● WHAT THE TASK ASKS:
Given the entries that follow, write out exactly the lines starting at the one containing "583Q243 597 254" and ending at the one containing "184C252 227 235", both ends included, and only those.

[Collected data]
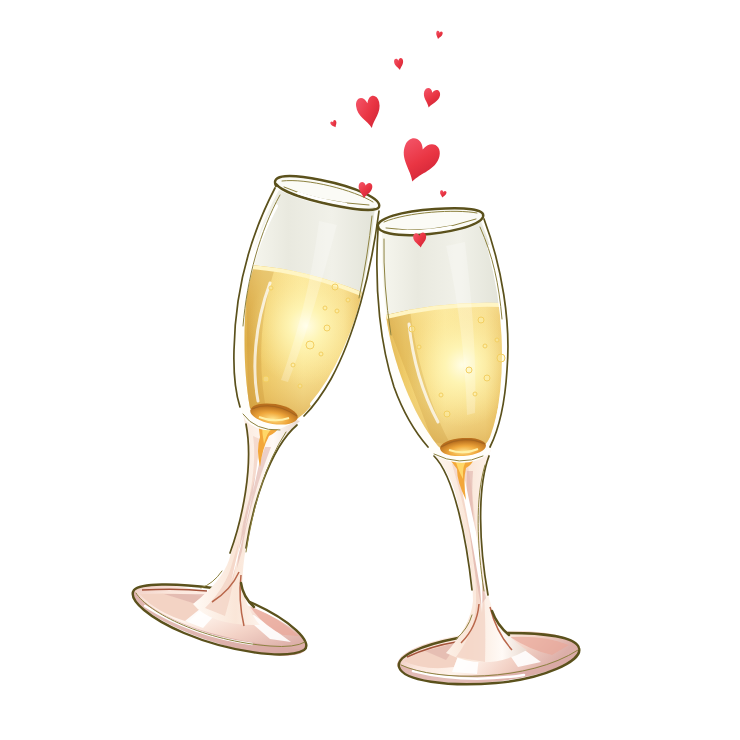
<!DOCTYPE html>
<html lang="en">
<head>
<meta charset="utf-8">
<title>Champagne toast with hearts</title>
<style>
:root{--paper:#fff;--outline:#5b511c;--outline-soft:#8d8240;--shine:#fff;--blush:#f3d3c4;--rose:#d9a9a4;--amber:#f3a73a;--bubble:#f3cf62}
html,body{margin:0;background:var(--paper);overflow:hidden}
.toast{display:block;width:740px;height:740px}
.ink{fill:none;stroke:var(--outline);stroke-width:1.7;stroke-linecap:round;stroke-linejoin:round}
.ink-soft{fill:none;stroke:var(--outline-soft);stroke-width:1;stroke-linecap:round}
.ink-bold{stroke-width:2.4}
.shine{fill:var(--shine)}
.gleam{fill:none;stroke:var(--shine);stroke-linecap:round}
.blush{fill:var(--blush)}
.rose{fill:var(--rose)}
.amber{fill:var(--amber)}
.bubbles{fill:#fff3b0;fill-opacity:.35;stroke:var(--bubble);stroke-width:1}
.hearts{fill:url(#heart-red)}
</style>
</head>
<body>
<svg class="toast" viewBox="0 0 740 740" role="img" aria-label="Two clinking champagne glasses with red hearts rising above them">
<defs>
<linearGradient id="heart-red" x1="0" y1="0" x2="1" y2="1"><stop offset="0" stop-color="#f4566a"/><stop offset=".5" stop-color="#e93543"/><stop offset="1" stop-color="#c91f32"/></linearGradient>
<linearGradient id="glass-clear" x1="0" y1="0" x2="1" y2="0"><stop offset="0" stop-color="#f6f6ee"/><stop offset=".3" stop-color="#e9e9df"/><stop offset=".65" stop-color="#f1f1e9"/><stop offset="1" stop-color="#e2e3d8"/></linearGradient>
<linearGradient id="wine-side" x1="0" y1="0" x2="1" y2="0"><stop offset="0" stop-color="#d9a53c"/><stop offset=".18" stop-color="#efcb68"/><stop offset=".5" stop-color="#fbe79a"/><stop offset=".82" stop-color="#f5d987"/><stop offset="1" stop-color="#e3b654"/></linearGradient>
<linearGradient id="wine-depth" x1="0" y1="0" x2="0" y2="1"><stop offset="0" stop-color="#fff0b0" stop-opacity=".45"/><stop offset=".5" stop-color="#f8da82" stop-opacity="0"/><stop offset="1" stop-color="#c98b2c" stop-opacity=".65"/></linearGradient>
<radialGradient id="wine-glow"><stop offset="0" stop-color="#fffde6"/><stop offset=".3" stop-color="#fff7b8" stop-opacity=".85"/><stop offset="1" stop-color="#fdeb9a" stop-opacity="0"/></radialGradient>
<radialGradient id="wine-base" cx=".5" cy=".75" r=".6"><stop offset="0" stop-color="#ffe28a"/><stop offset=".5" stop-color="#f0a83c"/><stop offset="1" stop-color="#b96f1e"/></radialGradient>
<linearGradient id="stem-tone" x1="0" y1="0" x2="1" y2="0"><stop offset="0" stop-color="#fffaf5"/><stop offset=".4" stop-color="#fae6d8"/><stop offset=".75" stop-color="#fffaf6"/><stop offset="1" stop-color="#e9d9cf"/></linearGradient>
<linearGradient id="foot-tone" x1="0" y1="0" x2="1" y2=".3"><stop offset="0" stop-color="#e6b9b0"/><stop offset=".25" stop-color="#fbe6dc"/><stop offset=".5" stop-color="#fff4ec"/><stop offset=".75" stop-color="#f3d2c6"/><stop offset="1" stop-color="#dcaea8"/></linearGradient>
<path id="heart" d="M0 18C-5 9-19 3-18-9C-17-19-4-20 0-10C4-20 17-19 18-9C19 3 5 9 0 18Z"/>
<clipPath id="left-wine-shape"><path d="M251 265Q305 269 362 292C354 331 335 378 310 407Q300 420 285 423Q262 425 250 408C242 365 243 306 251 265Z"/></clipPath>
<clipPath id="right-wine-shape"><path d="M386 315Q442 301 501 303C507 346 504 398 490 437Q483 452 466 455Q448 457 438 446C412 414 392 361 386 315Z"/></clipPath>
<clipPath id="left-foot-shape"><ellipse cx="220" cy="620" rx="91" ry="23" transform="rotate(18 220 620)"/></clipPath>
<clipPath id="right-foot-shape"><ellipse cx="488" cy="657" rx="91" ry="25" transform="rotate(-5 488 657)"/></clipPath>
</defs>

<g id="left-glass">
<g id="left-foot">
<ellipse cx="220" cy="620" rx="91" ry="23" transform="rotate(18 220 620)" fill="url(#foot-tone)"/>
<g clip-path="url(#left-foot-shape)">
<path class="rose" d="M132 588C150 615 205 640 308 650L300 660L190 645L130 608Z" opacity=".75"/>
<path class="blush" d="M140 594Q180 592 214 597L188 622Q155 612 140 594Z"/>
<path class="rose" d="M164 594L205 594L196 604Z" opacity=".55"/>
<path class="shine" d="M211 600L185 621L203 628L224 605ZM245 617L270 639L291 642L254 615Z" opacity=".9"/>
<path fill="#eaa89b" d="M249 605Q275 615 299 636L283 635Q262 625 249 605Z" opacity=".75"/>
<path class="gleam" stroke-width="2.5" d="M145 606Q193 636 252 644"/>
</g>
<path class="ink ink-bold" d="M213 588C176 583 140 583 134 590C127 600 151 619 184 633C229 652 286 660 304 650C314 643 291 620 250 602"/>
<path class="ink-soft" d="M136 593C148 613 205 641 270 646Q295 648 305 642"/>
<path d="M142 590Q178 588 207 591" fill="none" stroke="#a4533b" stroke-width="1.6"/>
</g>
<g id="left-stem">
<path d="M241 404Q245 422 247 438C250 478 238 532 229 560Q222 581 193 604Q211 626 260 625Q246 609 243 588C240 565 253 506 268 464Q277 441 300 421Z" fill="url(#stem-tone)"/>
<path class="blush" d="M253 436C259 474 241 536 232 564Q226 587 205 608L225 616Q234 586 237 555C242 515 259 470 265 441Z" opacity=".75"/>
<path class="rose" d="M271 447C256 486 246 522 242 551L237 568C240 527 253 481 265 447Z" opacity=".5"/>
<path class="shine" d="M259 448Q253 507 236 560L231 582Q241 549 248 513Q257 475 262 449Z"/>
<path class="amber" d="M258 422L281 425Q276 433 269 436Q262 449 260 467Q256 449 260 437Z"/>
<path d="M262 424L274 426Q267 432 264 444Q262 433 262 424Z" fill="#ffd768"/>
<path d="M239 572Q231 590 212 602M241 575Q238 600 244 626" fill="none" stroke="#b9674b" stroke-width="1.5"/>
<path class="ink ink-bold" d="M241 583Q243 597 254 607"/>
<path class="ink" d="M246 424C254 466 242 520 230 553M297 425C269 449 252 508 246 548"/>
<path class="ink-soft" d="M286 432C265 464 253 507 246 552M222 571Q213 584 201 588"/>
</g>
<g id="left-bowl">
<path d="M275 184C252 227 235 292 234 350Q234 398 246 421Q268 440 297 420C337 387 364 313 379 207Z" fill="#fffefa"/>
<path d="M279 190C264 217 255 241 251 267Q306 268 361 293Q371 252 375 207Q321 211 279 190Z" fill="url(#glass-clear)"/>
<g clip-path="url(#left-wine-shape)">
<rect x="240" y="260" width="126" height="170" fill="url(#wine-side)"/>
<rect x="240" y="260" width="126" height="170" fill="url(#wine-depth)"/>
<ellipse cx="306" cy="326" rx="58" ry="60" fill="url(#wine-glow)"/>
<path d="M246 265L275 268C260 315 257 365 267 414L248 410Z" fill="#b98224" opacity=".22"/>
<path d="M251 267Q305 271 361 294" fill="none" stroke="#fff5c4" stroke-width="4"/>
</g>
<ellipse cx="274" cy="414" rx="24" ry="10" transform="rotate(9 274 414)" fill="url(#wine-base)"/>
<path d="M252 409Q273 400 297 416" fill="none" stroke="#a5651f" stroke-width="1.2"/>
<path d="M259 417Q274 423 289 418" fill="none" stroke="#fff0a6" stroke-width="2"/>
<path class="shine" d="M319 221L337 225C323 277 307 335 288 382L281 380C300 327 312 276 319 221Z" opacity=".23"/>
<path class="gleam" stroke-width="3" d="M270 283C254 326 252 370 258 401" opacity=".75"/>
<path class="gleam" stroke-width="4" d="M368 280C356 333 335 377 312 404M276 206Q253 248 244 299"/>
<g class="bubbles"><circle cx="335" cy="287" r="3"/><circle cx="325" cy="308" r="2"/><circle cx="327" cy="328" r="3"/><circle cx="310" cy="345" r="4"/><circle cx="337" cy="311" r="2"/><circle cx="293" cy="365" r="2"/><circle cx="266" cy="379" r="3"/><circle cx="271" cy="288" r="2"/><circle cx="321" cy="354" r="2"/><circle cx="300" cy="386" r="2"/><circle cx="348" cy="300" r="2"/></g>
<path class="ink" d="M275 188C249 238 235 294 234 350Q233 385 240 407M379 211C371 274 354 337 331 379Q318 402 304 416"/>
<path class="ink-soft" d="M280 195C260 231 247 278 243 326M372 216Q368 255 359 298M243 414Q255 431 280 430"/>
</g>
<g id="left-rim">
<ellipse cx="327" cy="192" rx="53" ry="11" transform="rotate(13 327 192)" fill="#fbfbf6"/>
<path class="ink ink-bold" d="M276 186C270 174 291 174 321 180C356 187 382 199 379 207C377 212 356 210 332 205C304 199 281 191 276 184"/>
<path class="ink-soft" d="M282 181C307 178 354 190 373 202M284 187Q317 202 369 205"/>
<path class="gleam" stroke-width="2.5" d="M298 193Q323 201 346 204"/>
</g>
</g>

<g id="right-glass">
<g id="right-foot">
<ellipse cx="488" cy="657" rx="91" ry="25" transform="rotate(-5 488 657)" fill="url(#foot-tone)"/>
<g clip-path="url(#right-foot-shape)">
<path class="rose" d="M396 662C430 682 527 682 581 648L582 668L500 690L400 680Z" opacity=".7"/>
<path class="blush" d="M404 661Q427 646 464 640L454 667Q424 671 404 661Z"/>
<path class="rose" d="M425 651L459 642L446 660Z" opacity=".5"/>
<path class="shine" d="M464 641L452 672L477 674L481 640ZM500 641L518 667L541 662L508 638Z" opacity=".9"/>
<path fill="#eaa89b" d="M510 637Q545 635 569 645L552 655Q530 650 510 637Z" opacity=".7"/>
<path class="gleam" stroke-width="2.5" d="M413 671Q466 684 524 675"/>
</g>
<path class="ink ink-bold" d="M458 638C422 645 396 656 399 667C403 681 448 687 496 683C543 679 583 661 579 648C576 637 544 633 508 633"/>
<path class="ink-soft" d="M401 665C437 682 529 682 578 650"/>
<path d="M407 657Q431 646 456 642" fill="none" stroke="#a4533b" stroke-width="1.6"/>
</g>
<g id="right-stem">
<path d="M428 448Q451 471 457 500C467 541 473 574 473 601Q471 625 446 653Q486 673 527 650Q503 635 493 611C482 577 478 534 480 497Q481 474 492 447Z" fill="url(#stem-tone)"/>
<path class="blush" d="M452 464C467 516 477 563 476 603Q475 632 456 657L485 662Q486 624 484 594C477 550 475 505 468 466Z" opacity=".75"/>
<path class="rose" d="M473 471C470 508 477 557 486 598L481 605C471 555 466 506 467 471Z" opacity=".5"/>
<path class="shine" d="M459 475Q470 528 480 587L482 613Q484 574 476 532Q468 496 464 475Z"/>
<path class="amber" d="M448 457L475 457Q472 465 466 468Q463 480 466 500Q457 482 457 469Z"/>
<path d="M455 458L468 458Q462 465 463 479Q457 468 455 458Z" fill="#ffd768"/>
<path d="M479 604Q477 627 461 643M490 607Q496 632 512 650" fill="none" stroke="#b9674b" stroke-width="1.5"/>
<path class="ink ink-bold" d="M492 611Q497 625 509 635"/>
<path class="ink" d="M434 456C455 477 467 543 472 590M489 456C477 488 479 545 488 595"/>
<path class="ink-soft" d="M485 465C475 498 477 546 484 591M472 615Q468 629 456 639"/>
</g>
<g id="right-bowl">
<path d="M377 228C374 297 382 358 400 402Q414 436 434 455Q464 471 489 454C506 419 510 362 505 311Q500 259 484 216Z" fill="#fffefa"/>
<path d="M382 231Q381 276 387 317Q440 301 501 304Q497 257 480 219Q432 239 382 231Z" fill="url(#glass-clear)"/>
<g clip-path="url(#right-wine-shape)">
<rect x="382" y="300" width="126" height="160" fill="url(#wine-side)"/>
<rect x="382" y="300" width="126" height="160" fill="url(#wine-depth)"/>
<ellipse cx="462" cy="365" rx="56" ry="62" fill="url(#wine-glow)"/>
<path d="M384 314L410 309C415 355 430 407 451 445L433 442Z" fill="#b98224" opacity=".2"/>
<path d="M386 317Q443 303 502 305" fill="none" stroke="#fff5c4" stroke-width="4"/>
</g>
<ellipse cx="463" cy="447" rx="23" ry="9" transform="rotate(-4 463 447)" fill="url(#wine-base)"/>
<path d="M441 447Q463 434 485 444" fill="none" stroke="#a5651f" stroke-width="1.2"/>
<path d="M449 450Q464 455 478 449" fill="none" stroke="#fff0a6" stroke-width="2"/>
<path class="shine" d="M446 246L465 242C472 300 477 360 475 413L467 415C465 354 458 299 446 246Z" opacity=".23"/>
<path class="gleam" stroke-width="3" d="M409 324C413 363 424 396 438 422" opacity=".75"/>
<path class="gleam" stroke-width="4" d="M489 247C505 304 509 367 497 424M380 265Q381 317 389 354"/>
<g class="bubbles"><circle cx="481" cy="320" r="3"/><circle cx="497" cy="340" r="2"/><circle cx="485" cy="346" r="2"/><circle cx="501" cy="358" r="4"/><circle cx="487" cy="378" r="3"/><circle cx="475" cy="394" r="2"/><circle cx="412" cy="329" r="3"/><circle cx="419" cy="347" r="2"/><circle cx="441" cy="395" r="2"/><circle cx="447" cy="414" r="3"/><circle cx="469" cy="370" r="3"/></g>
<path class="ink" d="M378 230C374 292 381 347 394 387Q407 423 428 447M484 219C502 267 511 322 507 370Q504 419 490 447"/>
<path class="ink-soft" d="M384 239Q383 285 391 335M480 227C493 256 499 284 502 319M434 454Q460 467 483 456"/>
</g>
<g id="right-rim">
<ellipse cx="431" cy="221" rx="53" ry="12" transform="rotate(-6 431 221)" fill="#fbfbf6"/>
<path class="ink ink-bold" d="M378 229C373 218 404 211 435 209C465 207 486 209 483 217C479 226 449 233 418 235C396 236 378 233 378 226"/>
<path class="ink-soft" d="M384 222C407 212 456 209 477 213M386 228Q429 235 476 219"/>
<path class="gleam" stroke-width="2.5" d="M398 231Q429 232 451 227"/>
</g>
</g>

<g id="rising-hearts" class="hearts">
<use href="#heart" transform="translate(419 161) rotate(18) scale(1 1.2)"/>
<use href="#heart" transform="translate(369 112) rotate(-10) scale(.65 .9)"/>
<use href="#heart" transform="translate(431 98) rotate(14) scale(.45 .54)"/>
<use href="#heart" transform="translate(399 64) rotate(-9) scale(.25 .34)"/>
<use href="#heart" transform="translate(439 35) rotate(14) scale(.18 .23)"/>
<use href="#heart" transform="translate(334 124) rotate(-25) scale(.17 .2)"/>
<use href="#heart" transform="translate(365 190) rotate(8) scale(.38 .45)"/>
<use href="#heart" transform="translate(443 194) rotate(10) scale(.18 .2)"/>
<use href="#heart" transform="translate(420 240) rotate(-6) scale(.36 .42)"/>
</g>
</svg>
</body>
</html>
==
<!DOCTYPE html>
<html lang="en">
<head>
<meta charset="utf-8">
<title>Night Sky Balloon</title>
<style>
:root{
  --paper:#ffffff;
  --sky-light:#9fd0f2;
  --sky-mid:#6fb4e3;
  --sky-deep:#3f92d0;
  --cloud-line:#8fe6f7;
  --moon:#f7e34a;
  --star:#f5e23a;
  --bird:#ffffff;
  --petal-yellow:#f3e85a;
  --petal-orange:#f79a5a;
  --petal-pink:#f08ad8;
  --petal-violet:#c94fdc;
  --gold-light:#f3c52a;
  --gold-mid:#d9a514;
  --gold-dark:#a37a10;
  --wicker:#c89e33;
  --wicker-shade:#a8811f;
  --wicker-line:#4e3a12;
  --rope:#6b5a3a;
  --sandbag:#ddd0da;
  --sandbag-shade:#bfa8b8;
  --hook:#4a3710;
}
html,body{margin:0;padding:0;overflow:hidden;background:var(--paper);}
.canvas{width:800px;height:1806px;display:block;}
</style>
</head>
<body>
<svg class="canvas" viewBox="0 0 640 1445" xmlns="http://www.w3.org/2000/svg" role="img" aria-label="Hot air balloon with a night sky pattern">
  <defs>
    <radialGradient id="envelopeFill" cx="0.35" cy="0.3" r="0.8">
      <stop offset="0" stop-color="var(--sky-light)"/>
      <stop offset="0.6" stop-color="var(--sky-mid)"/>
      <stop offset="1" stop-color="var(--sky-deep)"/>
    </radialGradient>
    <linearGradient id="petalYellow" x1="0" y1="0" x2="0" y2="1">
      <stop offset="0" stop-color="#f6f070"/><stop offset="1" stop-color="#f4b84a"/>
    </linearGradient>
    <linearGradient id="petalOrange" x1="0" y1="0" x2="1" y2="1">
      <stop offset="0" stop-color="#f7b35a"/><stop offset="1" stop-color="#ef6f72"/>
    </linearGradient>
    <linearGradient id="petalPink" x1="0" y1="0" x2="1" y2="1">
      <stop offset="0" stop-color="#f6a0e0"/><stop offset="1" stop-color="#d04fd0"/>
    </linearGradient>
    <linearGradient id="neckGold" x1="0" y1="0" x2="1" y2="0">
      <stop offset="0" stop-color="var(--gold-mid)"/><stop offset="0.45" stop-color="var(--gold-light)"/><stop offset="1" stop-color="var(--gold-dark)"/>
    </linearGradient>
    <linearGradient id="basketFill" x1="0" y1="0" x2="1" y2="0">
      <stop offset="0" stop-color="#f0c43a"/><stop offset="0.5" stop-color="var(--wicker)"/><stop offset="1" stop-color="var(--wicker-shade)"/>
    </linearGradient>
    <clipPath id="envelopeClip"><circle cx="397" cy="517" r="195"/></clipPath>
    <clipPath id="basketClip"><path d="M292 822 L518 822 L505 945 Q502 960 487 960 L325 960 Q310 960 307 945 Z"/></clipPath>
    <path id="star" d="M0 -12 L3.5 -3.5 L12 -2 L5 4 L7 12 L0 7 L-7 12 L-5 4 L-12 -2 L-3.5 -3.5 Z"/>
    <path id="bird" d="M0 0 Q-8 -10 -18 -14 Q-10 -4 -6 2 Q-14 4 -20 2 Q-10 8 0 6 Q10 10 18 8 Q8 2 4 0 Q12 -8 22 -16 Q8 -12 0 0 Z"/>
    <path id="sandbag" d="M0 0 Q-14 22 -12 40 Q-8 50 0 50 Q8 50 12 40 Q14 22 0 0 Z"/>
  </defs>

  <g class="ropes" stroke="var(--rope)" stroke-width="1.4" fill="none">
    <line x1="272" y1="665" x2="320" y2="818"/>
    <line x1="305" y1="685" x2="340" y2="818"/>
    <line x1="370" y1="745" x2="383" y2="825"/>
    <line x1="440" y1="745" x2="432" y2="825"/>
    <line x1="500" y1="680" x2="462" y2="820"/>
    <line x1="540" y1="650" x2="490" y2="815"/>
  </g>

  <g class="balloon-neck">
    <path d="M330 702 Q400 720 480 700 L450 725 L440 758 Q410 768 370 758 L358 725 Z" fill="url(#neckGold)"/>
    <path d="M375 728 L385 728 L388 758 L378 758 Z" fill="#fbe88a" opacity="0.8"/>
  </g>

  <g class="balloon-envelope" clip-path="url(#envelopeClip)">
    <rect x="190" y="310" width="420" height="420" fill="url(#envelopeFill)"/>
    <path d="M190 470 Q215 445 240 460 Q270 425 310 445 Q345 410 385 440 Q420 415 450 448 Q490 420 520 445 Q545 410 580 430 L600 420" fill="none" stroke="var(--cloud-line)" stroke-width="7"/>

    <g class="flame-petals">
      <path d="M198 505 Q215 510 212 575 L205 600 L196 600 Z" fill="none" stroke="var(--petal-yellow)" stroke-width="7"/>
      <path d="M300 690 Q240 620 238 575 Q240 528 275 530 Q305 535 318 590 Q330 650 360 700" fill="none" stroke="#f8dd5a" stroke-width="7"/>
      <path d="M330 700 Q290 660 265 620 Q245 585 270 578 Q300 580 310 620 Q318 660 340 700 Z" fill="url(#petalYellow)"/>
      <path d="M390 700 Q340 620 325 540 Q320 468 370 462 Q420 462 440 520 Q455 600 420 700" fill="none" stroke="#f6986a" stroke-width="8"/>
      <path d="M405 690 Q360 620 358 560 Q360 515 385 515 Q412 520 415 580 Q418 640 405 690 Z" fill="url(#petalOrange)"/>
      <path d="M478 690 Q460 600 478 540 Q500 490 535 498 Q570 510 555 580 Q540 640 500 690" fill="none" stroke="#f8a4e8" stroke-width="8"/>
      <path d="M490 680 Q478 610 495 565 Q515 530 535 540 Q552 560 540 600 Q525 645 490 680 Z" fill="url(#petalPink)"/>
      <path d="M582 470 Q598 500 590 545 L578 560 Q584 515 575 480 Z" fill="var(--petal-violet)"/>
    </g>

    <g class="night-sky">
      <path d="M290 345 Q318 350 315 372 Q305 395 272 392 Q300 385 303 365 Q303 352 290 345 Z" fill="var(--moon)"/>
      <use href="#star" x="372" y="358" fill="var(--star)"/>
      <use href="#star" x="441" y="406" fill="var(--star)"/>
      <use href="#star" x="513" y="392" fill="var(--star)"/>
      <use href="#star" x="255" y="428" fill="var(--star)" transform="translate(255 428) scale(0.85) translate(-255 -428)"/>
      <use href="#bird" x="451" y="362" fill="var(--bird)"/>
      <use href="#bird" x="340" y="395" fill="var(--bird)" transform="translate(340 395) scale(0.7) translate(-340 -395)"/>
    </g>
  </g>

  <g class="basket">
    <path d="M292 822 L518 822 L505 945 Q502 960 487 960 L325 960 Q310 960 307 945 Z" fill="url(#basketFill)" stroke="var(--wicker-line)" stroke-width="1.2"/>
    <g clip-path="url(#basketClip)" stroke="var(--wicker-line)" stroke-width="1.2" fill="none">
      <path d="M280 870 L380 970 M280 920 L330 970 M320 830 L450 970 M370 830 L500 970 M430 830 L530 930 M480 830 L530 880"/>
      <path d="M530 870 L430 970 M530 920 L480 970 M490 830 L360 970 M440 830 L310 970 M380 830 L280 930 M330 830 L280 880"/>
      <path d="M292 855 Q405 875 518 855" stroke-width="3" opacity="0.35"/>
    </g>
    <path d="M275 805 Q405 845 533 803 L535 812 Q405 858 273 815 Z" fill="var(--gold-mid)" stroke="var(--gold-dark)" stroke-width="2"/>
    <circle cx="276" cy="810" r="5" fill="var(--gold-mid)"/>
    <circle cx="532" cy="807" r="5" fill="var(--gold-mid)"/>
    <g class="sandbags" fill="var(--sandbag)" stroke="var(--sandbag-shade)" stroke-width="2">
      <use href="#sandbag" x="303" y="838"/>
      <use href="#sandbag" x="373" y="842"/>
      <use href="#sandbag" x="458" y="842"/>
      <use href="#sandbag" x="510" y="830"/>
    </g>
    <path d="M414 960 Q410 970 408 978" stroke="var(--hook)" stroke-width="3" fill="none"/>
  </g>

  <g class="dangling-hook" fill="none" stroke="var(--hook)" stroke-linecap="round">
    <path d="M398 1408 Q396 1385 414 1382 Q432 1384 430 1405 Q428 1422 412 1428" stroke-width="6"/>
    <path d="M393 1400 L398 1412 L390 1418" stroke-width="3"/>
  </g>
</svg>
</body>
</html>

● RESPONSE TO THIS EXERCISE:
<path class="ink ink-bold" d="M241 583Q243 597 254 607"/>
<path class="ink" d="M246 424C254 466 242 520 230 553M297 425C269 449 252 508 246 548"/>
<path class="ink-soft" d="M286 432C265 464 253 507 246 552M222 571Q213 584 201 588"/>
</g>
<g id="left-bowl">
<path d="M275 184C252 227 235 292 234 350Q234 398 246 421Q268 440 297 420C337 387 364 313 379 207Z" fill="#fffefa"/>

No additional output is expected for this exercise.